Singapore Airlines (SIA) has announced a new partnership with established US Californian health, wellness and destination spa resort Golden Door – the facility founded in 1958 by industry veteran Deborah Szekely.
Grand Hotel Tremezzo launches tree-hugging retreat to encourage healing within nature
Boutique hotel and spa The Grand Hotel Tremezzo on the South-West shores of Lake Como, Italy, has enhanced its wellness offering with the introduction of a new nature-orientated retreat.
Kohler Waters’ Chicago spa relaunches with new design and exclusive Kohler hydrotherapy service
Bathroom fixtures company Kohler has unveiled its redesigned and expanded Kohler Waters Spa in Burr Ridge, Chicago.
Technogym partners with Dior to create limited-edition fitness line
Technogym has partnered with French luxury fashion house Dior to create an exclusive limited-edition series of fitness products.
Gleneagles schedules educational retreats hosted by leading naturopath and Harley Street nutritionist
Following the official relaunch of the Gleneagles Spa in September, the team behind the Scottish country estate and hotel has announced an exclusive partnership with renowned naturopath, functional medicine specialist and Harley Street nutritionist, Rosemary Ferguson.
The Well prepares to kick off global expansion strategy with new tropical wellness resort in Costa Rican rainforest
Modern US wellness brand The Well is set to open its first international holistic wellbeing retreat outside of the US at the Hacienda AltaGracia, Auberge Resorts Collection, located in the foothills of Costa Rica’s Talamanca Mountains.
+ More news   
 
FEATURED SUPPLIERS

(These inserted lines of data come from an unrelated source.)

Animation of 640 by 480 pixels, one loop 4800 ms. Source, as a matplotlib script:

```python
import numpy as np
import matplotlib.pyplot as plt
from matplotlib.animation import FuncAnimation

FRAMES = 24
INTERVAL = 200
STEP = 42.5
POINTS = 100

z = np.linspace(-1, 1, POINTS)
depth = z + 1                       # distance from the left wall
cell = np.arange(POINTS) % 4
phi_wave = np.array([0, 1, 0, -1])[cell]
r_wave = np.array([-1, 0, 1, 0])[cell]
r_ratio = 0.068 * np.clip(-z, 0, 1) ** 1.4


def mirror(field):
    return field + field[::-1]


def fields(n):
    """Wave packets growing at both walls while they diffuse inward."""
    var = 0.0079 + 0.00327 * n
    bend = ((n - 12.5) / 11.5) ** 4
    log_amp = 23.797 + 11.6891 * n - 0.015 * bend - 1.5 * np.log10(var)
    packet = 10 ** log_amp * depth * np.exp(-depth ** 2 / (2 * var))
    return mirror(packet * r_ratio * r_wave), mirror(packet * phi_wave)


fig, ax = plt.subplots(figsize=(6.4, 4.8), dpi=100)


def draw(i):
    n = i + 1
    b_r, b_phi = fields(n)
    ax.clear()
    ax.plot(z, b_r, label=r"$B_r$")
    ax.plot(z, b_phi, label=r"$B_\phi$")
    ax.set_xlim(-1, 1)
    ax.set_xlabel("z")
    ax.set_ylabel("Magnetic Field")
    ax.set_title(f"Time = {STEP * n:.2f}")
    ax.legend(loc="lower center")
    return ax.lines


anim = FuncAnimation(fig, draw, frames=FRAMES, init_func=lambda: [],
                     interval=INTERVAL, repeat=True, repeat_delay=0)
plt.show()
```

Biologique Recherche: 45 years of passion
Biologique Recherche was founded by a family of passionate skincare experts. Today, it's managed by Rupert Schmid and Pierre-Louis Delapalme, while Philippe Allouche, son of founders Yvan and Josette Allouche, leads the Research & Development team. [more...]

Living Earth Crafts: the first choice for world-class spas around the globe
Living Earth Crafts (LEC) is the world’s most recognised manufacturer of premium spa and wellness equipment. [more...]
+ More featured suppliers  
COMPANY PROFILES
Zenoti

After experiencing the difficulties in running spas, salons and fitness centers without a software s [more...]
+ More profiles  
CATALOGUE GALLERY
+ More catalogues  

VIDEO GALLERY

BC Softwear - Positioning Video for Pure Spa Linen & SupremeSoft
BC Softwear are the leading supplier of spa linen, luxury robes and footwear for the Spa Market. See how our Pure Spa Linen range can enhance your 5* spa and treatment offering. Thanks to The Langley, a Luxury Collection Hotel. Find out more...
+ More videos  

DIRECTORY
+ More directory  
DIARY

 

31 Oct - 03 Nov 2021

GSN Buyers Conference - Green Spa Network

Ojai Valley Inn & Spa, Ojai, United States
09 Nov 2021

We Work Well North America

Virtual, United States
+ More diary  
 


ADVERTISE . CONTACT US

Leisure Media
Tel: +44 (0)1462 431385

©Cybertrek 2021

ABOUT LEISURE MEDIA
LEISURE MEDIA MAGAZINES
LEISURE MEDIA HANDBOOKS
LEISURE MEDIA WEBSITES
LEISURE MEDIA PRODUCT SEARCH
PRINT SUBSCRIPTIONS
FREE DIGITAL SUBSCRIPTIONS